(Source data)
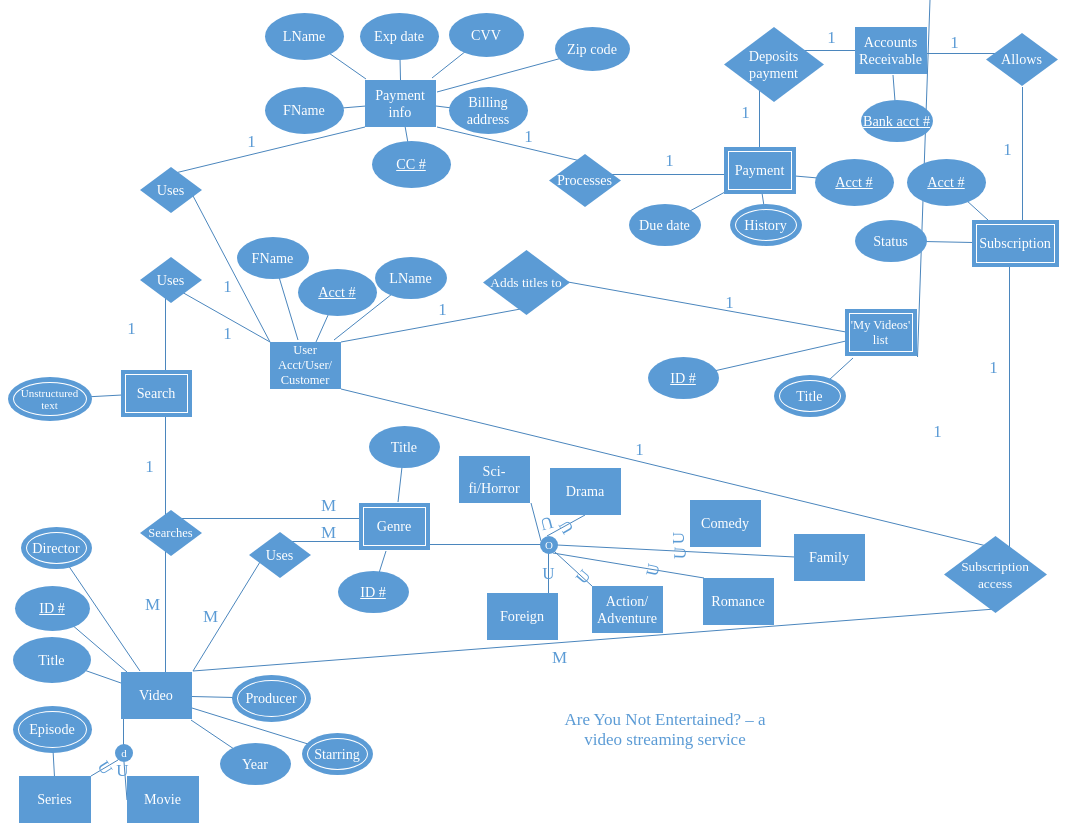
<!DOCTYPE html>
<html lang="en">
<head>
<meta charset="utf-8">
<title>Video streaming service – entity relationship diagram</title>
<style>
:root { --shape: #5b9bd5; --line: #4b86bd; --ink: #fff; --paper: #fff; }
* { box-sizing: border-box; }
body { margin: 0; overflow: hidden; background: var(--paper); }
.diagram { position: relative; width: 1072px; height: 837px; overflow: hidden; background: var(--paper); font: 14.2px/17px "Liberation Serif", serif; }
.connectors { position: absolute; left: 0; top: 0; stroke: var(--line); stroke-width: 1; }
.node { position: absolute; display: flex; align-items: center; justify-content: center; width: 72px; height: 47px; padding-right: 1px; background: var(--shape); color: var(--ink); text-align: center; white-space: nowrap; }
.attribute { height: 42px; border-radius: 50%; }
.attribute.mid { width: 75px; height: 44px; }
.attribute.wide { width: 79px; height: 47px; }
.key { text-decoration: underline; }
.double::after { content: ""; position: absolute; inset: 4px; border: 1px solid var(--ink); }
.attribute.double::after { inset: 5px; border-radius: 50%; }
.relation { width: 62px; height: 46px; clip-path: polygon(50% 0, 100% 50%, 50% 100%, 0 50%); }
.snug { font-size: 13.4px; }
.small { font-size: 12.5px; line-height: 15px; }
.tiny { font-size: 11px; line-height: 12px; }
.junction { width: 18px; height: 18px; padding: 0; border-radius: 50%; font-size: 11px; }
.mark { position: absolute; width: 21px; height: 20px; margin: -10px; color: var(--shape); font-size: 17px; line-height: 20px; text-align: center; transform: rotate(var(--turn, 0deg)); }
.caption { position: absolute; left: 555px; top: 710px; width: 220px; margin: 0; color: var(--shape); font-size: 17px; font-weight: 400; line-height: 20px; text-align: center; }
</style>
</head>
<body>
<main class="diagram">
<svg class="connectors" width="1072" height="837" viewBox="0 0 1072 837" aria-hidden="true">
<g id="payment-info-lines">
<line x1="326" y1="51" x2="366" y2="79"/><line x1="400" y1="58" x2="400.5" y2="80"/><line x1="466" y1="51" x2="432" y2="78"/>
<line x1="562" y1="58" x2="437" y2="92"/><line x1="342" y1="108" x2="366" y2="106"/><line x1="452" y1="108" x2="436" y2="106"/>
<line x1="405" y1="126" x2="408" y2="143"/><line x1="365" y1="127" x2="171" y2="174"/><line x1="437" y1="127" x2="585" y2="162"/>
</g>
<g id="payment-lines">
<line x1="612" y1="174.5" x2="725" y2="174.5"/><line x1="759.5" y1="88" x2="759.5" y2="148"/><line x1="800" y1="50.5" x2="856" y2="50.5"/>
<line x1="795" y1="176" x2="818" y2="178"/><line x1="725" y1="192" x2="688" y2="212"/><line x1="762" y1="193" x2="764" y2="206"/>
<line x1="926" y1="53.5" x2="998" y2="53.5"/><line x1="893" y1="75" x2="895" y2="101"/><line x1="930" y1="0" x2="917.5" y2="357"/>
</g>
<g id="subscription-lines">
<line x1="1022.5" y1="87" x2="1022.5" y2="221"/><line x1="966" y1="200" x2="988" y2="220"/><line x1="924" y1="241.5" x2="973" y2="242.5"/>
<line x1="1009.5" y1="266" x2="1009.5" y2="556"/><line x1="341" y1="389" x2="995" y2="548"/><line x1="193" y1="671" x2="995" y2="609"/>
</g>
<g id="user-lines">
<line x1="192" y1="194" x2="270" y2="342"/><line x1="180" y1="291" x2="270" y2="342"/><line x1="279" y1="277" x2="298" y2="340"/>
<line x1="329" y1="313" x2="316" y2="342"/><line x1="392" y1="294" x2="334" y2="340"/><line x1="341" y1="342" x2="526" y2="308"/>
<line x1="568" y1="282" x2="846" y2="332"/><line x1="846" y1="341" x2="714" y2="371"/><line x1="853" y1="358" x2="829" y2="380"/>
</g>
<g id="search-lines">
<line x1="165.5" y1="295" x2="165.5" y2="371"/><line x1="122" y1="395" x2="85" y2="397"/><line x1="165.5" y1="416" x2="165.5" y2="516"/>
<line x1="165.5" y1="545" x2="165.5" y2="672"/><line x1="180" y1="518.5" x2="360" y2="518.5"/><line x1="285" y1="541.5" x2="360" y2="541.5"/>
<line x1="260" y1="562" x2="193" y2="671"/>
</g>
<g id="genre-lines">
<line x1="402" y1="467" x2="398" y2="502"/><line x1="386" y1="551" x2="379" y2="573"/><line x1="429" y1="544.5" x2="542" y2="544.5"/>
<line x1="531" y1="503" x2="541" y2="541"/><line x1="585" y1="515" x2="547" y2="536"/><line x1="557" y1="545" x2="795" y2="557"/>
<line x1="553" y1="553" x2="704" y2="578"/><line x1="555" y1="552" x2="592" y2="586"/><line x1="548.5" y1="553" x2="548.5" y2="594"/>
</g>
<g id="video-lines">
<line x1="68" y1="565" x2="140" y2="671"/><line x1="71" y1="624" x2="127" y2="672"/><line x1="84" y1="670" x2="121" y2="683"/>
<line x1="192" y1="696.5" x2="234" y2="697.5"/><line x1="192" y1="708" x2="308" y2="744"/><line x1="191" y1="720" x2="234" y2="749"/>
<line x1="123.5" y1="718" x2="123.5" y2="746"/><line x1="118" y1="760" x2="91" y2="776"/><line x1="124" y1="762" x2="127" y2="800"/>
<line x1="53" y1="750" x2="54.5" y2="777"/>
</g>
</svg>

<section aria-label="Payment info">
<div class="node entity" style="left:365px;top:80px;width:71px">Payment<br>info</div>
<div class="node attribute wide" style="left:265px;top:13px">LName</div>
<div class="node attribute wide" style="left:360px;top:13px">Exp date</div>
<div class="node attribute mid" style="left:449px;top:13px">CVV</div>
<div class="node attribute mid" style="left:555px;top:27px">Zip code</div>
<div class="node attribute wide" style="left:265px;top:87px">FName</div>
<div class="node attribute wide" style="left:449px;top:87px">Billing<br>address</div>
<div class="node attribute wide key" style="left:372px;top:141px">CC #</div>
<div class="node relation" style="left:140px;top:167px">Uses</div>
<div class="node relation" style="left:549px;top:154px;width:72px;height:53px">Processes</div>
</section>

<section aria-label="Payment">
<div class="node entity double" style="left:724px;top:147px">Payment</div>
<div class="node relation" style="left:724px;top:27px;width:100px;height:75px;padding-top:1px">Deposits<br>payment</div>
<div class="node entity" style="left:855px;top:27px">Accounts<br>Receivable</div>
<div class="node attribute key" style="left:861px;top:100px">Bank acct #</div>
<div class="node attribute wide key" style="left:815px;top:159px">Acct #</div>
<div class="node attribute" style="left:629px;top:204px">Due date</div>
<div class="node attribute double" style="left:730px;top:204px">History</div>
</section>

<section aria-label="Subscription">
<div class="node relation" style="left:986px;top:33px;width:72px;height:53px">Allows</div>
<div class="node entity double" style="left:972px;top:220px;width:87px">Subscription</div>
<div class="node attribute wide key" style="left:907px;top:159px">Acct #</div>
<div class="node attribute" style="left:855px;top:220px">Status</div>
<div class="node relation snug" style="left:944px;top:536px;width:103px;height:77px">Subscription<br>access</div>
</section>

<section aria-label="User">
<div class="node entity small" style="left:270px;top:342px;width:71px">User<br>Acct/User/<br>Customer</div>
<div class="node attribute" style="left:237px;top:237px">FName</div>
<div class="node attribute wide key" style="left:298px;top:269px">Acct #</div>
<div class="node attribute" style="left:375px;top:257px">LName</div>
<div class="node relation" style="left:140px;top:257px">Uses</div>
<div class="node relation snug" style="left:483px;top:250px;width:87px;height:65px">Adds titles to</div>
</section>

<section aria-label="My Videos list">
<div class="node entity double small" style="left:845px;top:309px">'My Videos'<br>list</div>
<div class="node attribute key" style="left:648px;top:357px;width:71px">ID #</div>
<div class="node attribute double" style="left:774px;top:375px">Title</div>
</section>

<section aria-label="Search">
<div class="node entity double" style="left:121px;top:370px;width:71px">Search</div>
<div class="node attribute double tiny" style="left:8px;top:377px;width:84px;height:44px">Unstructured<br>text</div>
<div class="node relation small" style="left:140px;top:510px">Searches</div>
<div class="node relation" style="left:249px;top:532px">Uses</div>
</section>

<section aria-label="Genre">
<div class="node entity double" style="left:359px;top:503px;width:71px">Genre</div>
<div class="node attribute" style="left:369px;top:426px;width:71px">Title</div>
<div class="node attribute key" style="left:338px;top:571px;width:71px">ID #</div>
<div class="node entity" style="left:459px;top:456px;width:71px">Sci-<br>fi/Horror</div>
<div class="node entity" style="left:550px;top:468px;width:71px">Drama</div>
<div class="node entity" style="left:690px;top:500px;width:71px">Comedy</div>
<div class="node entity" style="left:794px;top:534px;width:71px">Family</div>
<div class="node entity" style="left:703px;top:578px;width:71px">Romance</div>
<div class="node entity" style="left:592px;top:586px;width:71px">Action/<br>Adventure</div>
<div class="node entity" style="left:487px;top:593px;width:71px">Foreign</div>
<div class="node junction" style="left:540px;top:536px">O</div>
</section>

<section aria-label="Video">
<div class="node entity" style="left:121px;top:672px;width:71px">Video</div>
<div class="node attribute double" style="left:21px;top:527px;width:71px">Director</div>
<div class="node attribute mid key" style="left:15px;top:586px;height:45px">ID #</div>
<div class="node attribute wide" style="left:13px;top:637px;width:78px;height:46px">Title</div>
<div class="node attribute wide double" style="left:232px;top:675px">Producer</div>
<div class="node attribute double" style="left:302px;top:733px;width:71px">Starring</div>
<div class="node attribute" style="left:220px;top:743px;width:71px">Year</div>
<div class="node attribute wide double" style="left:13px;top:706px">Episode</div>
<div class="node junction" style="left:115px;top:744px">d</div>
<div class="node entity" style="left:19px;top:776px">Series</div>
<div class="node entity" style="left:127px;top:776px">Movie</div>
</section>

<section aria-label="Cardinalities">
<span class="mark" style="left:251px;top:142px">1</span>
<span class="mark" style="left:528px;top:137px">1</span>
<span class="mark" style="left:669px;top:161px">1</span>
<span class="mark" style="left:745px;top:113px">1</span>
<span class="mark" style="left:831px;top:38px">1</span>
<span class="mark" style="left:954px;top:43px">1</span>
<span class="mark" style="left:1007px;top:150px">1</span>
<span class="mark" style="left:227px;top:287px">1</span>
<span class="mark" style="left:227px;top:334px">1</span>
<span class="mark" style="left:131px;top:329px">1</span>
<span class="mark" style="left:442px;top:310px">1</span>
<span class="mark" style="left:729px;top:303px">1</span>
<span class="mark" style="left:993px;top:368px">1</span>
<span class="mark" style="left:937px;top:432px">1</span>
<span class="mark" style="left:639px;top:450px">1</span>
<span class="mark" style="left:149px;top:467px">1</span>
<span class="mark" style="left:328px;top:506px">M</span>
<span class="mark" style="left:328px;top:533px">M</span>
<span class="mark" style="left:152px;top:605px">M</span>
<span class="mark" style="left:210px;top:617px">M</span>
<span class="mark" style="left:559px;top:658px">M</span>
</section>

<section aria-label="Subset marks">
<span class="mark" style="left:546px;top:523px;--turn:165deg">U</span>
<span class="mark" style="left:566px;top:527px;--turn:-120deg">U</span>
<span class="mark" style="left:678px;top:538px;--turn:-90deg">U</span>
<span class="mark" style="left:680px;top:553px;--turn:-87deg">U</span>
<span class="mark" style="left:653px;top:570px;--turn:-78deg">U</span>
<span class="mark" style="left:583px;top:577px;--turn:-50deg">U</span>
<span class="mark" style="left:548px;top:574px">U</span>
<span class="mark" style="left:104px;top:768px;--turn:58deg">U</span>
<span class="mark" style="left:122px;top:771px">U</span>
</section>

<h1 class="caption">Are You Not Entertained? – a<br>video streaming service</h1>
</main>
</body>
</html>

==

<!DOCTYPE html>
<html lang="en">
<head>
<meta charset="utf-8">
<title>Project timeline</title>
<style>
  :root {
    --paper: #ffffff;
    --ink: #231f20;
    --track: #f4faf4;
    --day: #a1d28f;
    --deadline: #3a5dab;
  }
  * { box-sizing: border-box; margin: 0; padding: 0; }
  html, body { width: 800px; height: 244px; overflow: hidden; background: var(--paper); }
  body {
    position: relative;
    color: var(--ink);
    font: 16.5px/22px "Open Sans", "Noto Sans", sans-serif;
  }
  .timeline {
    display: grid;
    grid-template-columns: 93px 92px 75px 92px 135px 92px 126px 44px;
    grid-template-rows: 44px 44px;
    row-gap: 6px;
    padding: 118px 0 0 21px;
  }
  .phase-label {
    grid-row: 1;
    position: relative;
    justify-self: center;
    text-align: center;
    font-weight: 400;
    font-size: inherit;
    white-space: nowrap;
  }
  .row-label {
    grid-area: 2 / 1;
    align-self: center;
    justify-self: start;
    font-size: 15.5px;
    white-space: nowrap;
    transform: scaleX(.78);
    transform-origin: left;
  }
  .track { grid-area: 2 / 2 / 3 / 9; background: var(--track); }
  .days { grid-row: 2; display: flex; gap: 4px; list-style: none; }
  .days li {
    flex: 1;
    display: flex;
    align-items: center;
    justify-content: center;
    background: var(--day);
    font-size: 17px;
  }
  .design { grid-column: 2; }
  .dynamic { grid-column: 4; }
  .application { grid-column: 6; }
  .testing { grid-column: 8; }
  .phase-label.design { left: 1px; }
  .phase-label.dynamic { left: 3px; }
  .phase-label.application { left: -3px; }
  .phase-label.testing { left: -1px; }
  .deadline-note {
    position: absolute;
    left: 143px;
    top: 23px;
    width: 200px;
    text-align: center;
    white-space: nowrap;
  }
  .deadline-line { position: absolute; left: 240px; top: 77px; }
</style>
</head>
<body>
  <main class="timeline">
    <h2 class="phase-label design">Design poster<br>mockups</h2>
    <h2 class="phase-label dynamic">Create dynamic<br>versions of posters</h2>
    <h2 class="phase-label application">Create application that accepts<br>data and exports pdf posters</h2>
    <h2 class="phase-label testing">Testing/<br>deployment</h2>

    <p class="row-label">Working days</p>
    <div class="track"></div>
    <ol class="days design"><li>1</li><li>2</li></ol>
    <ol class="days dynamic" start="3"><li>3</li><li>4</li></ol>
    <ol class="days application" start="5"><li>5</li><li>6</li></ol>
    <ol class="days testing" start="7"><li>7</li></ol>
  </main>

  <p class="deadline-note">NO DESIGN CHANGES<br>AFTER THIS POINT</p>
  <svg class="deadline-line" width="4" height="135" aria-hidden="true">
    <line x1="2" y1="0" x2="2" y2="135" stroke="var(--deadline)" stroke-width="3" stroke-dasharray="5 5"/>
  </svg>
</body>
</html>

==

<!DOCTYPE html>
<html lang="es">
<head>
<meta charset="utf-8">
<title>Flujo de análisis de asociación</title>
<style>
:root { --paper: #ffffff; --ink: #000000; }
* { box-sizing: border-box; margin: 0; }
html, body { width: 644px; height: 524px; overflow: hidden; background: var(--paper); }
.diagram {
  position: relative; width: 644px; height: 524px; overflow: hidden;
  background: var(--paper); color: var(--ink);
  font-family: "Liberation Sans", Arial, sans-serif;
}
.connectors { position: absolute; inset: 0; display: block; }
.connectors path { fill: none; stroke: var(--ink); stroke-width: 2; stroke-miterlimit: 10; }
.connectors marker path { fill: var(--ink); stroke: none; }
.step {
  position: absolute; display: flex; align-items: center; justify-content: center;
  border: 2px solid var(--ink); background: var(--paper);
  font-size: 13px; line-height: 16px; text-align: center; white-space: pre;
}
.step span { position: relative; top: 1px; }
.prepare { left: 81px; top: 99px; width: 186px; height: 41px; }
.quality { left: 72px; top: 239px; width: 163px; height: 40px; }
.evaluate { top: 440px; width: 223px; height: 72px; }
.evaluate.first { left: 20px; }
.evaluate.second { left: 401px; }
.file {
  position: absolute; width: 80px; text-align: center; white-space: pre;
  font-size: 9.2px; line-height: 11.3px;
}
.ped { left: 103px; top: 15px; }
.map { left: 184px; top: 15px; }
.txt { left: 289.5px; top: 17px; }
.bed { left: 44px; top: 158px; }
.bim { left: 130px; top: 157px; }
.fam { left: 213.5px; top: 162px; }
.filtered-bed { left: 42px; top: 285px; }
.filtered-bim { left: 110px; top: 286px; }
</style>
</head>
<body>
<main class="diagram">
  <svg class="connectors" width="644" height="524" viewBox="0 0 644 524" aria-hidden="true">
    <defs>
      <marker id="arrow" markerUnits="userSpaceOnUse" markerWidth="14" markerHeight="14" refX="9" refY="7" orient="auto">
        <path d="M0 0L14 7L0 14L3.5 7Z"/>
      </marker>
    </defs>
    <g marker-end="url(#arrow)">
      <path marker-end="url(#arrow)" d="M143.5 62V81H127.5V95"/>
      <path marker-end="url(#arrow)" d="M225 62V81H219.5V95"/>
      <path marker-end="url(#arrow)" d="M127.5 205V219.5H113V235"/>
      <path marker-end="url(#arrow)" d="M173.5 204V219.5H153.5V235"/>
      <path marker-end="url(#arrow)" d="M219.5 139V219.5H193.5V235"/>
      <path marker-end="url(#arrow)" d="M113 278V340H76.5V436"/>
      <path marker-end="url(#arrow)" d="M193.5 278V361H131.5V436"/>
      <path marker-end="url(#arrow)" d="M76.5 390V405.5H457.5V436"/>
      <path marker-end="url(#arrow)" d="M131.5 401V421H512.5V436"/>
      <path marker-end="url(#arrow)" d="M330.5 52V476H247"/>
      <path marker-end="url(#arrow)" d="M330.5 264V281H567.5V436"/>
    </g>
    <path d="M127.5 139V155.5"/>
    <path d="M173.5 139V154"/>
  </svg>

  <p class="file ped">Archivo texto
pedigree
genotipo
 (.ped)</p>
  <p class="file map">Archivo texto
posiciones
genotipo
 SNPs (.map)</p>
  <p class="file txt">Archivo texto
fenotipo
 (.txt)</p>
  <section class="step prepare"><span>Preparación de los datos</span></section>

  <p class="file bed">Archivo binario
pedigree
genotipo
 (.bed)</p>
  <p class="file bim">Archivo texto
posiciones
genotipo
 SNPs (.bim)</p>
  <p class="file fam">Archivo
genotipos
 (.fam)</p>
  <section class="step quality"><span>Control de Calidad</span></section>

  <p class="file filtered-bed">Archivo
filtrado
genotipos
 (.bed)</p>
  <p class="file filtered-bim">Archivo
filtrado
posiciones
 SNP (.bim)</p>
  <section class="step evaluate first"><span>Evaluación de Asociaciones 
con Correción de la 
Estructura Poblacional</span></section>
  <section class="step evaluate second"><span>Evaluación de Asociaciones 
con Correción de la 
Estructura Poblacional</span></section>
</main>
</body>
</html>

TO DO
Copy out each line of the data that holds the string "lines".

REPLY
<g id="payment-info-lines">
<g id="payment-lines">
<g id="subscription-lines">
<g id="user-lines">
<g id="search-lines">
<g id="genre-lines">
<g id="video-lines">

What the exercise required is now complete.